One year on from major changes to the give way rules, drivers have impressed authorities with their almost seamless response.

Today marks a year since two give way rules were changed to bring New Zealand traffic regulations into line with most of the developed world, and the expected chaos and confusion on the roads did not come to pass, according to police, the New Zealand Transport Association and insurers.

The first change required all traffic turning right to give way to a vehicle coming from the opposite direction and turning left.

The second change was to rules at uncontrolled T-intersections which meant all traffic at the bottom of the T gave way to all traffic at the top of the T.


There had been few accidents as a result of the changes and most drivers seemed to have good awareness and understanding of the new rules, said national road policing manager Superintendent Carey Griffiths.

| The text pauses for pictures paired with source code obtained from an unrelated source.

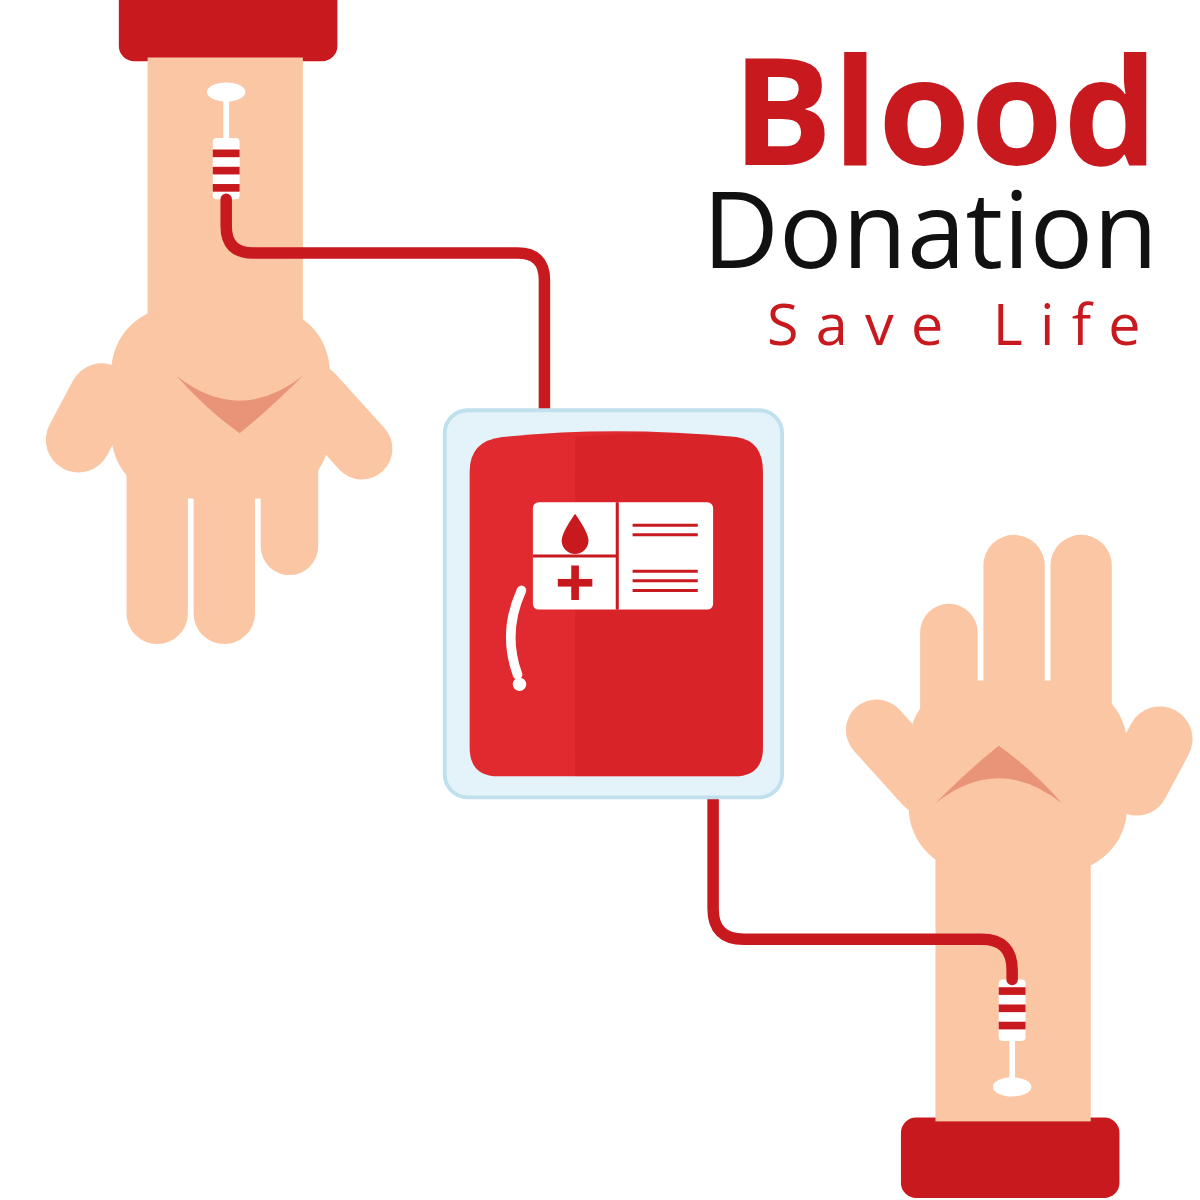
<!DOCTYPE html>
<html lang="en">
<head>
<meta charset="utf-8">
<title>Blood Donation – Save Life</title>
<link rel="stylesheet" href="https://fonts.googleapis.com/css2?family=Open+Sans:wght@300;400;700&display=swap">
<style>
  :root {
    --page: #ffffff;
    --blood: #c8191f;
    --blood-bright: #e12a2f;
    --skin: #fbc6a4;
    --skin-shadow: #e99479;
    --bag-sleeve: #e3f3f9;
    --bag-sleeve-edge: #bfe0ec;
    --label: #ffffff;
    --ink: #111111;
  }
  html, body {
    margin: 0;
    width: 1200px;
    height: 1200px;
    overflow: hidden;
    background: var(--page);
  }
  .poster { display: block; width: 1200px; height: 1200px; }
  .skin { fill: var(--skin); }
  .skin-shadow { fill: var(--skin-shadow); }
  .sleeve { fill: var(--blood); }
  .tube { fill: none; stroke: var(--blood); stroke-width: 6; stroke-linecap: round; stroke-linejoin: round; }
  .needle-cap { fill: var(--label); }
  .needle-band { fill: var(--blood); }
  .bag-sleeve { fill: var(--bag-sleeve); stroke: var(--bag-sleeve-edge); stroke-width: 2; }
  .bag-body { fill: var(--blood-bright); }
  .bag-shade { fill: var(--blood); }
  .bag-highlight { fill: none; stroke: var(--label); stroke-width: 5; stroke-linecap: round; }
  .label-card { fill: var(--label); }
  .label-rule { stroke: var(--blood); stroke-width: 1.6; }
  .label-mark { fill: var(--blood); }
  .title-blood { font-family: "Open Sans", sans-serif; font-weight: 700; font-size: 78px; fill: var(--blood); }
  .title-donation { font-family: "Open Sans", sans-serif; font-weight: 400; font-size: 55px; fill: var(--ink); }
  .title-tagline { font-family: "Open Sans", sans-serif; font-weight: 400; font-size: 30px; letter-spacing: 9px; fill: var(--blood); }
</style>
</head>
<body>
<svg class="poster" viewBox="0 0 626 626" xmlns="http://www.w3.org/2000/svg" aria-label="Blood donation illustration: donor arm, blood bag and recipient arm">
  <defs>
    <g id="arm-with-needle">
      <rect class="sleeve" x="62" y="-10" width="114" height="42" rx="8"/>
      <rect class="skin" x="77" y="30" width="81" height="150"/>
      <rect class="skin" x="58" y="160" width="114" height="100" rx="34"/>
      <rect class="skin" x="30" y="188" width="34" height="60" rx="17" transform="rotate(28 47 218)"/>
      <rect class="skin" x="160" y="185" width="32" height="70" rx="16" transform="rotate(-42 176 220)"/>
      <rect class="skin" x="66" y="220" width="32" height="116" rx="16"/>
      <rect class="skin" x="101" y="220" width="32" height="116" rx="16"/>
      <rect class="skin" x="136" y="220" width="30" height="80" rx="15"/>
      <path class="skin-shadow" d="M92 196 Q125 222 158 196 Q140 214 125 226 Q108 214 92 196 Z"/>
    </g>
    <g id="needle-connector">
      <ellipse class="needle-cap" cx="0" cy="0" rx="10" ry="5"/>
      <rect class="needle-cap" x="-1.5" y="0" width="3" height="24"/>
      <rect class="needle-cap" x="-7" y="24" width="14" height="32" rx="2"/>
      <rect class="needle-band" x="-7" y="30" width="14" height="4"/>
      <rect class="needle-band" x="-7" y="39" width="14" height="4"/>
      <rect class="needle-band" x="-7" y="48" width="14" height="4"/>
    </g>
  </defs>

  <g class="donor-arm">
    <use href="#arm-with-needle"/>
    <use href="#needle-connector" transform="translate(118 48)"/>
  </g>
  <g class="recipient-arm">
    <use href="#arm-with-needle" transform="rotate(180 323 307.5)"/>
    <use href="#needle-connector" transform="translate(528 567) rotate(180)"/>
  </g>

  <path class="tube tube-in" d="M118 104 V118 Q118 132 132 132 H270 Q284 132 284 146 V240"/>
  <path class="tube tube-out" d="M372 400 V474 Q372 490 388 490 H512 Q528 490 528 506 V511"/>

  <g class="blood-bag">
    <rect class="bag-sleeve" x="232" y="214" width="176" height="202" rx="12"/>
    <path class="bag-body" d="M262 228 Q320 222 384 228 Q398 230 398 246 V390 Q398 405 383 405 H260 Q245 405 245 390 V246 Q245 230 262 228 Z"/>
    <path class="bag-shade" d="M300 228 Q345 224 384 228 Q398 230 398 246 V390 Q398 405 383 405 H300 Z" opacity="0.35"/>
    <path class="bag-highlight" d="M272 308 Q262 330 270 352"/>
    <circle class="label-card" cx="271" cy="357" r="3.5"/>
    <g class="bag-label">
      <rect class="label-card" x="278" y="262" width="94" height="56" rx="3"/>
      <line class="label-rule" x1="278" y1="290" x2="322" y2="290"/>
      <line class="label-rule" x1="322" y1="262" x2="322" y2="318"/>
      <path class="label-mark" d="M300 268 Q307 278 307 282 A7 7 0 0 1 293 282 Q293 278 300 268 Z"/>
      <rect class="label-mark" x="298" y="295" width="4" height="18"/>
      <rect class="label-mark" x="291" y="302" width="18" height="4"/>
      <line class="label-rule" x1="330" y1="274" x2="364" y2="274"/>
      <line class="label-rule" x1="330" y1="279" x2="364" y2="279"/>
      <line class="label-rule" x1="330" y1="298" x2="364" y2="298"/>
      <line class="label-rule" x1="330" y1="303" x2="364" y2="303"/>
      <line class="label-rule" x1="330" y1="308" x2="364" y2="308"/>
    </g>
  </g>

  <g class="headline">
    <text class="title-blood" x="604" y="86" text-anchor="end">Blood</text>
    <text class="title-donation" x="604" y="140" text-anchor="end">Donation</text>
    <text class="title-tagline" x="604" y="180" text-anchor="end">Save Life</text>
  </g>
</svg>
</body>
</html>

"The vast majority of drivers grasped the new rules immediately and have continued to use them correctly. We had very few reports of any crashes, congestion or confusion. Drivers were initially cautious and courteous but most seemed to understand the new rules and are applying them without too much difficulty," he said.

An NZTA-commissioned survey of 1000 drivers one month after the changes showed 90 per cent chose the correct option when asked which vehicle gave way at uncontrolled T-intersections, compared with 61 per cent last February before the rules were changed.

For the right-hand turn rule, 89 per cent answered correctly in the April survey compared with 74 per cent in February.

Police said the changes did not appear to have resulted in any increased risk at intersections but analysis of crash data and traffic movements would not be available until later this year.

NZTA spokesman Andy Knackstedt congratulated drivers on their reaction to the changes, saying they had become "second nature" to most.

AA Insurance said it had received fewer than five claims that could be attributed to the new rules, all immediately after the switch.

Its head of corporate affairs, Suzanne Wolton, said these cases involved drivers turning from the top of the T being hit on the front driver's side by vehicles turning right from the bottom. She said the low volume of claims showed Kiwis had adapted quickly and safely, as expected.